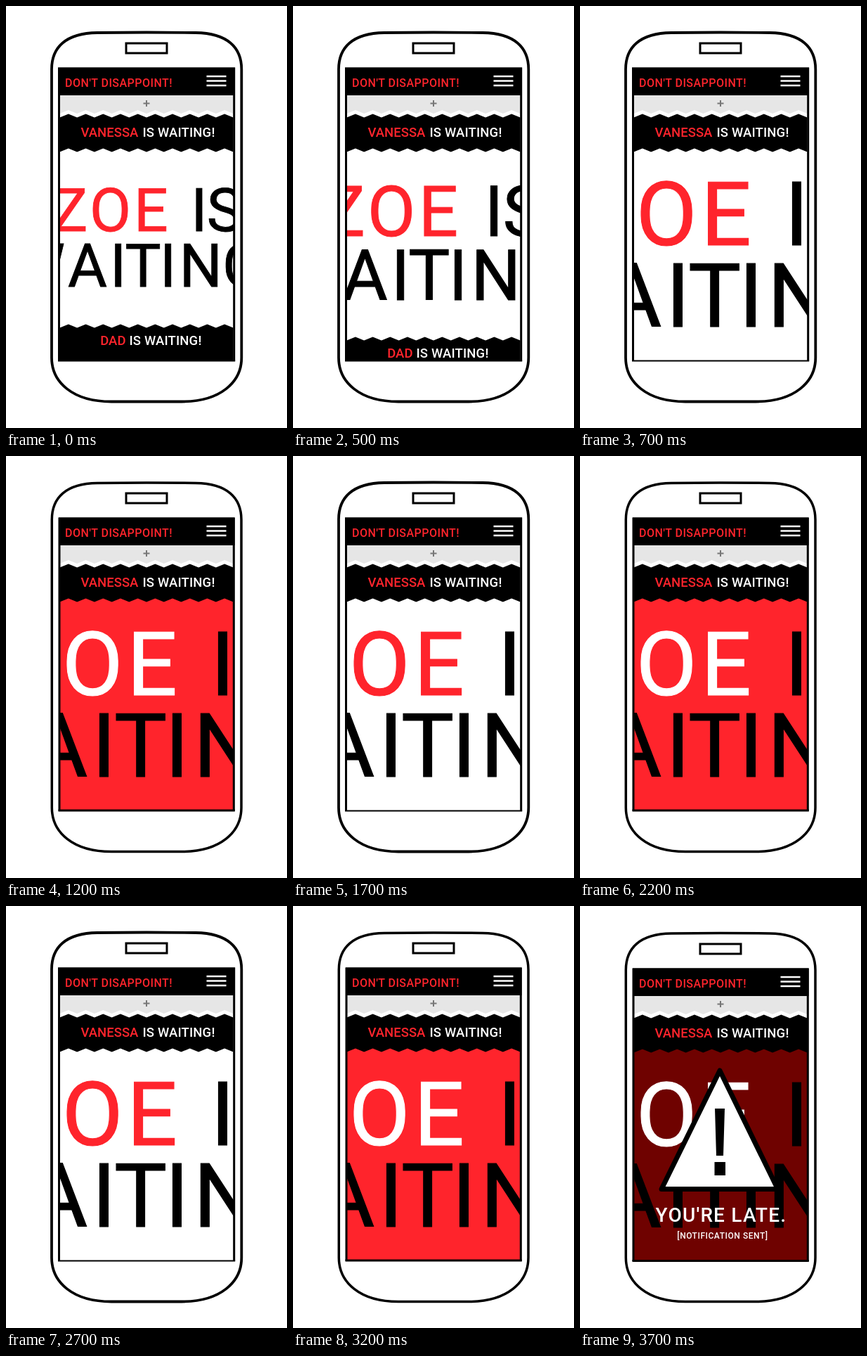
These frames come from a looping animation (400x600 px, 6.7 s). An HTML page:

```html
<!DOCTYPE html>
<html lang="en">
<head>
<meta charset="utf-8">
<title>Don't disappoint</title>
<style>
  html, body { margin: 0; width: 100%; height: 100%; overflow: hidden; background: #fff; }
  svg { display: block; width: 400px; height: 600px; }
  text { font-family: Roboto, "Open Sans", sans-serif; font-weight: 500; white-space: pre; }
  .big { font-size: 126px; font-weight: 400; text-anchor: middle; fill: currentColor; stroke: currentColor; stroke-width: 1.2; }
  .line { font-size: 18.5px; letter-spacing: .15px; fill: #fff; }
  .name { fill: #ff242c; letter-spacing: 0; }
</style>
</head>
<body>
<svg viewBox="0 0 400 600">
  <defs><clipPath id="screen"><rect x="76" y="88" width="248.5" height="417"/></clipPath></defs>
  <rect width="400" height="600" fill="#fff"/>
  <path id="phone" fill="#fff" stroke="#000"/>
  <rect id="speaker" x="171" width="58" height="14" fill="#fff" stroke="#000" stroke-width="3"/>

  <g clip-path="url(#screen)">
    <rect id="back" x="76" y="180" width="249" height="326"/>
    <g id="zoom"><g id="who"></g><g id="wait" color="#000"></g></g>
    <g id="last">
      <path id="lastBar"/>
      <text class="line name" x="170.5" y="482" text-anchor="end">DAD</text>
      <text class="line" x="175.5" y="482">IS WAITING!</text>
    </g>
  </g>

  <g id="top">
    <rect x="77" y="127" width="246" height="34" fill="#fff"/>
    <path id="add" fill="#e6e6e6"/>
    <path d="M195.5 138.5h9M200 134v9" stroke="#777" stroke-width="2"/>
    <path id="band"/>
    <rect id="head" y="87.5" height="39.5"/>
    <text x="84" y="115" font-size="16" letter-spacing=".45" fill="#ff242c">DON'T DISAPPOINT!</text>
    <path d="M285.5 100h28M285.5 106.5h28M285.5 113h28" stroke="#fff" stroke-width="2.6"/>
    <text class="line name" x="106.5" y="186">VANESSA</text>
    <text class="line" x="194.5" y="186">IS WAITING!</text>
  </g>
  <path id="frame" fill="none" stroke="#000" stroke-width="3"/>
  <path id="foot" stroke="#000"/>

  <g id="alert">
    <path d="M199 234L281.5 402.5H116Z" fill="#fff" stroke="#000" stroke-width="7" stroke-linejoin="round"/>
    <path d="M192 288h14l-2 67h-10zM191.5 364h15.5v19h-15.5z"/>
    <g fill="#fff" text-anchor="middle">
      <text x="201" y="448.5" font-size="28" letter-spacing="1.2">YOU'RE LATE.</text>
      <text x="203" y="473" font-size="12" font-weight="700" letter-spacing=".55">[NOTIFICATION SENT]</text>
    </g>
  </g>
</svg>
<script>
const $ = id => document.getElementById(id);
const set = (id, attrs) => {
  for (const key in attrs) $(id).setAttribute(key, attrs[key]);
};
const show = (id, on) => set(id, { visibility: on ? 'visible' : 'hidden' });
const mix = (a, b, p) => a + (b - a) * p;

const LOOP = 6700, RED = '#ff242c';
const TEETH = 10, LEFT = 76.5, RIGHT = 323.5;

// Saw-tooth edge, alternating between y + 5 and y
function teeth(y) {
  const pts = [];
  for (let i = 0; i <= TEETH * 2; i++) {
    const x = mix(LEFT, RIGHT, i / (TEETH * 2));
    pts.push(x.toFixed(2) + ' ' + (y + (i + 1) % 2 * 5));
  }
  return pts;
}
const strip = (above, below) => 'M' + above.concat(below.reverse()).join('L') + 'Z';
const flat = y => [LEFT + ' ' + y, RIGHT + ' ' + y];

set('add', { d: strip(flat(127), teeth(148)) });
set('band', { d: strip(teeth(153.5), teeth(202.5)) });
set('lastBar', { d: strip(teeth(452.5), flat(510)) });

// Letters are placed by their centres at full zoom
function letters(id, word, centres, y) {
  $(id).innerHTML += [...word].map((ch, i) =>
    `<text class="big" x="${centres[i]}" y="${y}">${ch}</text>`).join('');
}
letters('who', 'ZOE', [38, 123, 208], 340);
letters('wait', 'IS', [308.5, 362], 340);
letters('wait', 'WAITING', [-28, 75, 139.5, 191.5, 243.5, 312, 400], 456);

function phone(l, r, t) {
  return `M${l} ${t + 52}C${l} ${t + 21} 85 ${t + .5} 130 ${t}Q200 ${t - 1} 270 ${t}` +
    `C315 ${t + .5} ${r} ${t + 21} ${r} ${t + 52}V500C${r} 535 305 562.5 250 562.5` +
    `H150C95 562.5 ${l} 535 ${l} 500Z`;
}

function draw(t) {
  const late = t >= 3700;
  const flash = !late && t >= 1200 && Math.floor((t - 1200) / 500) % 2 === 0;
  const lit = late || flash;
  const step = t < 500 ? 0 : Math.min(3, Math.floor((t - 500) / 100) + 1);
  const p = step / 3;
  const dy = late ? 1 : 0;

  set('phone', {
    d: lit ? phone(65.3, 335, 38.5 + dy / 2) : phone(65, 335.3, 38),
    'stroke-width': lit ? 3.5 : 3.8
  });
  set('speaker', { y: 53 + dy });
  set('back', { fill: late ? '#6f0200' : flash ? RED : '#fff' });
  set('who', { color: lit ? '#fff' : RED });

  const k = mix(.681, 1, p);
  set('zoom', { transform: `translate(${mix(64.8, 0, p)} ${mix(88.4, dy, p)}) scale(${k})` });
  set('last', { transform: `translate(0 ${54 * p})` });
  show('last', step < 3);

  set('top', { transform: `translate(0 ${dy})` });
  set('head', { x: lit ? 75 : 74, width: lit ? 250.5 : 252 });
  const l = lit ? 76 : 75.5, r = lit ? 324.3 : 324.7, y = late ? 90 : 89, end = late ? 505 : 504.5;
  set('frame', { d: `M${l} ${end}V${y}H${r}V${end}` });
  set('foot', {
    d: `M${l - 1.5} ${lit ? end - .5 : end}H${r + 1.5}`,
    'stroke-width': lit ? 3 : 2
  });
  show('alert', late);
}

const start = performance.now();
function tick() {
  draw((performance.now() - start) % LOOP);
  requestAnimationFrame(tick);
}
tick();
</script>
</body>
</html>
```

= = = =

> _Exercise_: Wherever a line of the entries holds the string "strip", copy that line.

> _Answer box_:
const strip = (above, below) => 'M' + above.concat(below.reverse()).join('L') + 'Z';
set('add', { d: strip(flat(127), teeth(148)) });
set('band', { d: strip(teeth(153.5), teeth(202.5)) });
set('lastBar', { d: strip(teeth(452.5), flat(510)) });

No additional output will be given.